The following is an archived copy of a message sent to a Discussion List run by the Campaign Against Sanctions on Iraq.

Views expressed in this archived message are those of the author, not of the Campaign Against Sanctions on Iraq.

[Main archive index/search] [List information] [Campaign Against Sanctions on Iraq Homepage]

[Date Prev][Date Next][Thread Prev][Thread Next][Date Index][Thread Index]

[casi] Iraq's Christians facing persecution

Iraq's Christians facing persecution

According to The Daily Telegraph of London, about 700,000 Chaldean
Christians and more than a million Assyrian Christians live in Iraq.
Operation World suggests that those figures are highly inflated, and says
there are only 358,281 Christians in the country total (about 22,000 are
identified as evangelicals). David Barrett's World Christian Encyclopedia
splits the difference, counting 730,774 Christians (74,800 evangelicals)
among the population of 22,946,245.

In any case, Christianity has been decreasing in the country (Operation
World says by about 0.9% a year), and it's getting worse now that Saddam
Hussein has been deposed, says the Telegraph.

"We had a very good situation until the fundamentalists began to appear and
we were affected," Roger William told the British paper. "They changed the
idea of Christians among the people, and from then on we have suffered.
Because America and Britain are Christian countries, they blame us for the
war.
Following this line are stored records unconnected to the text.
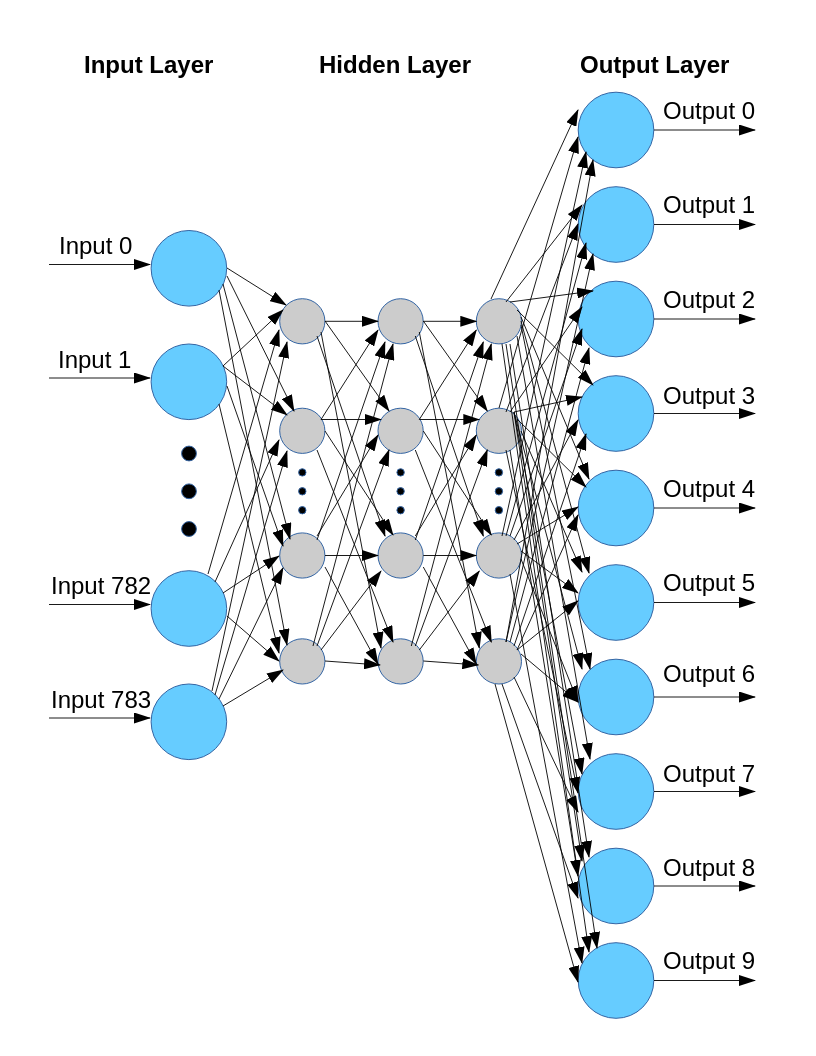
<!DOCTYPE html>
<html lang="en">
<head>
<meta charset="utf-8">
<title>Neural network layers</title>
<style>
:root { --paper: #fff; --ink: #000; --outer-node: #66ccff; --hidden-node: #cccccc; --node-edge: #3465a4; }
* { box-sizing: border-box; margin: 0; }
html, body { width: 816px; height: 1056px; overflow: hidden; background: var(--paper); }
.network { position: relative; width: 816px; height: 1056px; color: var(--ink); font: 24px/28px "Liberation Sans", Arial, sans-serif; }
.diagram { position: absolute; inset: 0; display: block; }
.node { stroke: var(--node-edge); stroke-width: 1; }
.outer { fill: var(--outer-node); }
.hidden { fill: var(--hidden-node); }
.dots { fill: var(--ink); }
.edges { stroke: var(--ink); stroke-width: .9; }
.edges line { marker-end: url(#arrowhead); }
.title, .label { position: absolute; left: var(--x); top: var(--y); font-size: 24px; white-space: nowrap; }
.title { font-weight: 700; }
.label { font-weight: 400; }
.output { --x: 663px; }
</style>
</head>
<body>
<main class="network">
<svg class="diagram" width="816" height="1056" viewBox="0 0 816 1056" aria-hidden="true">
  <defs>
    <marker id="arrowhead" markerUnits="userSpaceOnUse" markerWidth="17" markerHeight="11" refX="16" refY="5.5" orient="auto"><polygon points="0,0 17,5.5 0,11"/></marker>
    <circle id="outer-node" class="node outer" r="37.8"/>
    <g id="hidden-column">
      <g class="node hidden"><circle cx="302.3" cy="321.3" r="22.6"/><circle cx="302.3" cy="430.8" r="22.6"/><circle cx="302.3" cy="555.5" r="22.6"/><circle cx="302.3" cy="661.4" r="22.6"/></g>
      <g class="node dots"><circle cx="302.3" cy="472.4" r="3.7"/><circle cx="302.3" cy="491.3" r="3.7"/><circle cx="302.3" cy="510.2" r="3.7"/></g>
    </g>
    <g id="hidden-edges" class="edges">
      <line x1="325" y1="321.3" x2="378" y2="321.3"/>
      <line x1="325" y1="321" x2="389" y2="411"/>
      <line x1="317" y1="336" x2="385" y2="536"/>
      <line x1="321" y1="332" x2="381" y2="648"/>
      <line x1="321" y1="419.5" x2="378" y2="330"/>
      <line x1="321" y1="419.5" x2="381" y2="419.5"/>
      <line x1="325" y1="431" x2="393" y2="535"/>
      <line x1="317" y1="450" x2="393" y2="642"/>
      <line x1="317" y1="540" x2="385" y2="342"/>
      <line x1="317" y1="536" x2="378" y2="435"/>
      <line x1="325" y1="555.5" x2="378" y2="555.5"/>
      <line x1="325" y1="567" x2="378" y2="664"/>
      <line x1="313" y1="646" x2="393" y2="344"/>
      <line x1="317" y1="646" x2="389" y2="450"/>
      <line x1="321" y1="650" x2="381" y2="571"/>
      <line x1="325" y1="661" x2="380" y2="665"/>
    </g>
  </defs>

  <g class="input-nodes">
    <use href="#outer-node" x="188.9" y="268.3"/><use href="#outer-node" x="188.9" y="381.8"/><use href="#outer-node" x="188.9" y="608.5"/><use href="#outer-node" x="188.9" y="721.8"/>
    <g class="node dots"><circle cx="189" cy="453.5" r="7.4"/><circle cx="189" cy="491.3" r="7.4"/><circle cx="189" cy="529" r="7.4"/></g>
  </g>
  <g class="hidden-nodes"><use href="#hidden-column"/><use href="#hidden-column" x="98.3"/><use href="#hidden-column" x="196.6"/></g>
  <g class="output-nodes">
    <use href="#outer-node" x="616" y="130"/><use href="#outer-node" x="616" y="224.5"/><use href="#outer-node" x="616" y="319"/><use href="#outer-node" x="616" y="413.5"/><use href="#outer-node" x="616" y="508"/><use href="#outer-node" x="616" y="602.5"/><use href="#outer-node" x="616" y="697"/><use href="#outer-node" x="616" y="791.5"/><use href="#outer-node" x="616" y="886"/><use href="#outer-node" x="616" y="980.5"/>
  </g>

  <g class="edges input-arrows">
    <line x1="49" y1="264.5" x2="150" y2="264.5"/><line x1="49" y1="378" x2="150" y2="378"/><line x1="49" y1="604.5" x2="150" y2="604.5"/><line x1="49" y1="718" x2="150" y2="718"/>
  </g>
  <g class="edges input-to-hidden">
    <line x1="227" y1="268" x2="286" y2="305"/>
    <line x1="227" y1="276" x2="294" y2="411"/>
    <line x1="223" y1="284" x2="290" y2="539"/>
    <line x1="219" y1="290" x2="287" y2="645"/>
    <line x1="223" y1="366" x2="283" y2="310"/>
    <line x1="223" y1="366" x2="287" y2="415"/>
    <line x1="227" y1="386" x2="283" y2="546"/>
    <line x1="219" y1="404" x2="279" y2="653"/>
    <line x1="208" y1="574" x2="279" y2="330"/>
    <line x1="215" y1="582" x2="279" y2="440"/>
    <line x1="223" y1="593" x2="279" y2="556"/>
    <line x1="227" y1="616" x2="279" y2="661"/>
    <line x1="212" y1="691" x2="287" y2="342"/>
    <line x1="215" y1="695" x2="287" y2="451"/>
    <line x1="219" y1="699" x2="283" y2="568"/>
    <line x1="223" y1="706" x2="283" y2="670"/>
  </g>
  <use href="#hidden-edges"/>
  <use href="#hidden-edges" x="98.3"/>
  <g class="edges hidden-to-output">
    <line x1="491" y1="299" x2="578" y2="110"/>
    <line x1="506" y1="302" x2="582" y2="205"/>
    <line x1="510" y1="302" x2="593" y2="291"/>
    <line x1="517" y1="310" x2="593" y2="385"/>
    <line x1="521" y1="317" x2="589" y2="479"/>
    <line x1="521" y1="321" x2="589" y2="573"/>
    <line x1="521" y1="325" x2="590" y2="669"/>
    <line x1="517" y1="336" x2="590" y2="759"/>
    <line x1="510" y1="344" x2="589" y2="857"/>
    <line x1="506" y1="344" x2="597" y2="948"/>
    <line x1="499" y1="408" x2="578" y2="137"/>
    <line x1="506" y1="412" x2="578" y2="224"/>
    <line x1="510" y1="412" x2="582" y2="307"/>
    <line x1="514" y1="412" x2="582" y2="397"/>
    <line x1="517" y1="419" x2="586" y2="487"/>
    <line x1="521" y1="431" x2="582" y2="572"/>
    <line x1="514" y1="412" x2="582" y2="669"/>
    <line x1="514" y1="412" x2="582" y2="774"/>
    <line x1="514" y1="412" x2="582" y2="861"/>
    <line x1="502" y1="344" x2="589" y2="952"/>
    <line x1="502" y1="536" x2="586" y2="152"/>
    <line x1="506" y1="536" x2="586" y2="243"/>
    <line x1="510" y1="536" x2="582" y2="329"/>
    <line x1="514" y1="540" x2="578" y2="420"/>
    <line x1="517" y1="544" x2="578" y2="507"/>
    <line x1="521" y1="551" x2="578" y2="593"/>
    <line x1="521" y1="559" x2="578" y2="702"/>
    <line x1="506" y1="450" x2="578" y2="793"/>
    <line x1="510" y1="450" x2="578" y2="876"/>
    <line x1="510" y1="574" x2="582" y2="963"/>
    <line x1="506" y1="642" x2="593" y2="160"/>
    <line x1="506" y1="642" x2="593" y2="254"/>
    <line x1="510" y1="642" x2="589" y2="348"/>
    <line x1="514" y1="646" x2="586" y2="434"/>
    <line x1="517" y1="650" x2="578" y2="515"/>
    <line x1="517" y1="650" x2="578" y2="601"/>
    <line x1="521" y1="654" x2="578" y2="702"/>
    <line x1="514" y1="677" x2="578" y2="812"/>
    <line x1="502" y1="684" x2="578" y2="898"/>
    <line x1="495" y1="684" x2="578" y2="982"/>
  </g>
  <g class="edges output-arrows">
    <line x1="654" y1="130" x2="755" y2="130"/><line x1="654" y1="224.5" x2="755" y2="224.5"/><line x1="654" y1="319" x2="755" y2="319"/><line x1="654" y1="413.5" x2="755" y2="413.5"/><line x1="654" y1="508" x2="755" y2="508"/><line x1="654" y1="602.5" x2="755" y2="602.5"/><line x1="654" y1="697" x2="755" y2="697"/><line x1="654" y1="791.5" x2="755" y2="791.5"/><line x1="654" y1="886" x2="755" y2="886"/><line x1="654" y1="980.5" x2="755" y2="980.5"/>
  </g>
</svg>

<section class="input-layer">
  <h2 class="title" style="--x:84px;--y:51px">Input Layer</h2>
  <p class="label" style="--x:59px;--y:232px">Input 0</p>
  <p class="label" style="--x:58px;--y:346px">Input 1</p>
  <p class="label" style="--x:51px;--y:572px">Input 782</p>
  <p class="label" style="--x:51px;--y:686px">Input 783</p>
</section>
<section class="hidden-layer">
  <h2 class="title" style="--x:319px;--y:51px">Hidden Layer</h2>
</section>
<section class="output-layer">
  <h2 class="title" style="--x:580px;--y:51px">Output Layer</h2>
  <p class="label output" style="--y:97px">Output 0</p>
  <p class="label output" style="--y:191px">Output 1</p>
  <p class="label output" style="--y:286px">Output 2</p>
  <p class="label output" style="--y:382px">Output 3</p>
  <p class="label output" style="--y:475px">Output 4</p>
  <p class="label output" style="--y:569px">Output 5</p>
  <p class="label output" style="--y:660px">Output 6</p>
  <p class="label output" style="--y:760px">Output 7</p>
  <p class="label output" style="--y:854px">Output 8</p>
  <p class="label output" style="--y:947px">Output 9</p>
</section>
</main>
</body>
</html>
We are terrified. We really don't know what the future will hold."

Christians are also under fire because they're the ones who generally run
the restaurants and shops that sell alcohol. "I do not dare to reopen my
shops," David Younan Oro, William's father-in-law, said. "Since the war the
people here have to rely on tribes for protection of their businesses. We
have no tribe."

Local priest Charlemagne Shmool says at least one of his parishioners has
been killed by local Muslims. "The fundamentalists have put pressure on us
as never before," he said. "Within 10 years there will be no Christians in
this area. We will be finished."

Sent via the discussion list of the Campaign Against Sanctions on Iraq.
To unsubscribe, visit
To contact the list manager, email
All postings are archived on CASI's website:

[Campaign Against Sanctions on Iraq Homepage]